Earthwatch sent out 400 letters to previous supporters, who they hadn’t contacted since 2014, offering them the chance to share their stories of going on expeditions with them. 50 said yes, and 40 have already had Zoom calls to do so. While this might not be direct money, the relationship is being rebuilt.
3. Speak to different Motivations: What feeling or image do your supporters identify with? Can you speak in a way that’s more personal to them? One woman included an image of herself with her cats when emailing her supporters – more personal and for cat lovers she found this went down really well!
4. Change the Message: Charity supporters like the inside track of what it takes to help charities during COVID and beyond. Could you make it easier for your supporters to see your charity through a virtual event that allows them to chat to people on the ground? Animals Asia and Greenpeace have both had great success with this.
Holding their attention
Now you’ve got a hold of them, how can you make your calls with supporters more enjoyable and engaging for all parties?
1. Manage your state
When talking to supporters, non-verbal signals make a massive difference as if people can’t see you, they pay much more attention to the quality of your voice so it’s down to you to convey true feeling and sincerity when connecting with them.
A way to do this might be to exercise in the morning to put yourself in a more positive, energised headspace. Another way is through power posing, found to increase testosterone levels by 20%, making you feel positive and bold, and reduce cortisol levels by 25% to calm you. See this TED talk on power posing.
2. Tune into your purpose
Engaging supporters won’t happen by talking about the running of your charity and the money behind it. Your supporters want to know the stories that show how their donations make a difference. So tell real stories that give sense of who they’re helping. It’s these that lift people’s motivations to continue to give.
3. Manage your focus
Pick up the phone because you care about your supporters, not because you want their money. The energy you convey should be ‘give not go’. While gifts might not flow instantly, this should help retain them in the long run.
4. Know what to say
Explain why you’re calling, ‘I wanted to check in and ask how you’re doing’ - and really listen and ask questions before you go into what your charity is doing. ‘I want to let you know what’s tough for our beneficiaries right now and what we’re doing to help them.’

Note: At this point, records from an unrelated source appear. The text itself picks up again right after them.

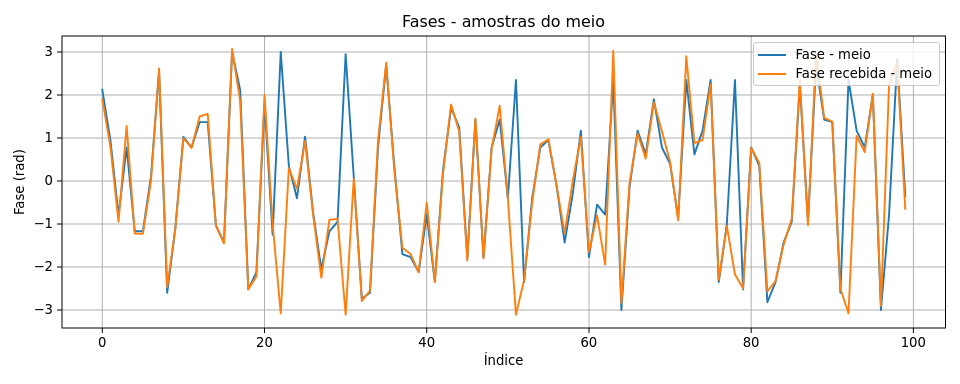
<!DOCTYPE html>
<html lang="pt">
<head>
<meta charset="utf-8">
<title>Fases - amostras do meio</title>
<style>
:root {
  --sent: #1f77b4;
  --received: #ff7f0e;
  --grid: #b0b0b0;
  --ink: #000;
  --paper: #fff;
  --legend-fill: rgba(255, 255, 255, .8);
  --legend-edge: #ccc;
}
* { box-sizing: border-box; margin: 0; }
body { background: var(--paper); overflow: hidden; }
.chart {
  position: relative;
  width: 960px;
  height: 384px;
  overflow: hidden;
  background: var(--paper);
  color: var(--ink);
  font: 13.2px/20px "DejaVu Sans", sans-serif;
  white-space: nowrap;
}
.plot { position: absolute; inset: 0; display: block; }
.grid { stroke: var(--grid); stroke-width: 1; }
.axes { stroke: var(--ink); stroke-width: 1; fill: none; }
.series { fill: none; stroke-width: 1.9; stroke-linejoin: round; stroke-linecap: square; }
.series polyline { vector-effect: non-scaling-stroke; }
.sent { stroke: var(--sent); }
.received { stroke: var(--received); }
.title, .x-label { position: absolute; left: 62px; width: 883px; text-align: center; font-weight: 400; }
.title { top: 12px; font-size: 15.9px; }
.x-label { top: 351px; }
.y-label {
  position: absolute;
  left: 10px;
  top: 36px;
  height: 292px;
  text-align: center;
  writing-mode: vertical-rl;
  transform: rotate(180deg);
}
.ticks { position: absolute; display: grid; padding: 0; list-style: none; }
.y-ticks { left: 0; top: 30.5px; width: 53px; grid-auto-rows: 43px; align-items: center; text-align: right; }
.x-ticks { left: 21.2px; top: 333px; grid-template-columns: repeat(6, 162.2px); text-align: center; }
.legend {
  position: absolute;
  left: 752.5px;
  top: 42px;
  width: 187px;
  height: 44px;
  padding: 2px 4px;
  border: 1px solid var(--legend-edge);
  border-radius: 3px;
  background: var(--legend-fill);
  list-style: none;
}
.legend li { display: flex; align-items: center; gap: 10px; height: 19.5px; }
.legend li::before { content: ""; width: 28px; height: 2px; background: var(--key); }
.key-sent { --key: var(--sent); }
.key-received { --key: var(--received); }
</style>
</head>
<body>
<main class="chart">
  <svg class="plot" width="960" height="384" viewBox="0 0 960 384" role="img" aria-label="Gráfico de linhas: fase em radianos por índice">
    <defs>
      <path id="x-tick" d="M0 328v5"/>
      <path id="x-grid" d="M0 36v292"/>
      <path id="y-tick" d="M57 0h5"/>
      <path id="y-grid" d="M62 0h883"/>
    </defs>
    <g class="grid">
      <use href="#x-grid" x="102.3"/><use href="#x-grid" x="264.5"/><use href="#x-grid" x="426.7"/>
      <use href="#x-grid" x="589"/><use href="#x-grid" x="751.2"/><use href="#x-grid" x="913.4"/>
      <use href="#y-grid" y="52"/><use href="#y-grid" y="95"/><use href="#y-grid" y="138"/><use href="#y-grid" y="181"/>
      <use href="#y-grid" y="224"/><use href="#y-grid" y="267"/><use href="#y-grid" y="310"/>
    </g>
    <!-- Series units: sample index, hundredths of a radian -->
    <g class="series" transform="translate(102.3 181) scale(8.111 -.43)">
      <polyline class="sent" points="0,212 1,95 2,-80 3,78 4,-117 5,-117 6,10 7,255 8,-260 9,-110
        10,103 11,78 12,137 13,137 14,-103 15,-143 16,300 17,212 18,-252 19,-212
        20,180 21,-125 22,300 23,35 24,-40 25,103 26,-75 27,-205 28,-117 29,-95
        30,295 31,10 32,-274 33,-260 34,80 35,270 36,35 37,-170 38,-177 39,-212
        40,-78 41,-235 42,25 43,170 44,125 45,-180 46,143 47,-178 48,78 49,143
        50,-40 51,235 52,-235 53,-40 54,78 55,95 56,-10 57,-143 58,-30 59,117
        60,-177 61,-55 62,-78 63,235 64,-300 65,-15 66,117 67,62 68,190 69,78
        70,40 71,-85 72,235 73,62 74,117 75,235 76,-235 77,-100 78,235 79,-252
        80,78 81,35 82,-282 83,-235 84,-143 85,-95 86,225 87,-95 88,270 89,143
        90,137 91,-260 92,235 93,117 94,78 95,200 96,-300 97,-78 98,282 99,-35"/>
      <polyline class="received" points="0,190 1,80 2,-95 3,128 4,-122 5,-123 6,0 7,262 8,-247 9,-112
        10,100 11,77 12,150 13,156 14,-103 15,-145 16,307 17,185 18,-252 19,-222
        20,200 21,-100 22,-308 23,30 24,-18 25,93 26,-80 27,-225 28,-90 29,-88
        30,-311 31,5 32,-279 33,-255 34,95 35,275 36,25 37,-155 38,-170 39,-212
        40,-50 41,-235 42,15 43,178 44,115 45,-185 46,145 47,-180 48,75 49,175
        50,-40 51,-311 52,-230 53,-50 54,85 55,97 56,-10 57,-122 58,0 59,103
        60,-165 61,-80 62,-195 63,303 64,-285 65,-5 66,110 67,52 68,183 69,115
        70,45 71,-92 72,290 73,88 74,95 75,225 76,-230 77,-105 78,-217 79,-250
        80,77 81,42 82,-257 83,-233 84,-148 85,-88 86,235 87,-103 88,295 89,147
        90,138 91,-250 92,-308 93,105 94,67 95,203 96,-290 97,225 98,275 99,-65"/>
    </g>
    <g class="axes">
      <rect x="62" y="36" width="883.5" height="292"/>
      <use href="#x-tick" x="102.3"/><use href="#x-tick" x="264.5"/><use href="#x-tick" x="426.7"/>
      <use href="#x-tick" x="589"/><use href="#x-tick" x="751.2"/><use href="#x-tick" x="913.4"/>
      <use href="#y-tick" y="52"/><use href="#y-tick" y="95"/><use href="#y-tick" y="138"/><use href="#y-tick" y="181"/>
      <use href="#y-tick" y="224"/><use href="#y-tick" y="267"/><use href="#y-tick" y="310"/>
    </g>
  </svg>
  <h1 class="title">Fases - amostras do meio</h1>
  <p class="y-label">Fase (rad)</p>
  <ul class="ticks y-ticks">
    <li>3</li><li>2</li><li>1</li><li>0</li><li>−1</li><li>−2</li><li>−3</li>
  </ul>
  <ul class="ticks x-ticks">
    <li>0</li><li>20</li><li>40</li><li>60</li><li>80</li><li>100</li>
  </ul>
  <p class="x-label">Índice</p>
  <ul class="legend">
    <li class="key-sent">Fase - meio</li>
    <li class="key-received">Fase recebida - meio</li>
  </ul>
</main>
</body>
</html>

For more information on increasing your fundraising momentum now, and how to have more meaningful conversations with your supporters, check out our free webinar with Consider Creative on Communications in the time of COVID-19. You can also check out Ben’s guide, Power Through the Pandemic.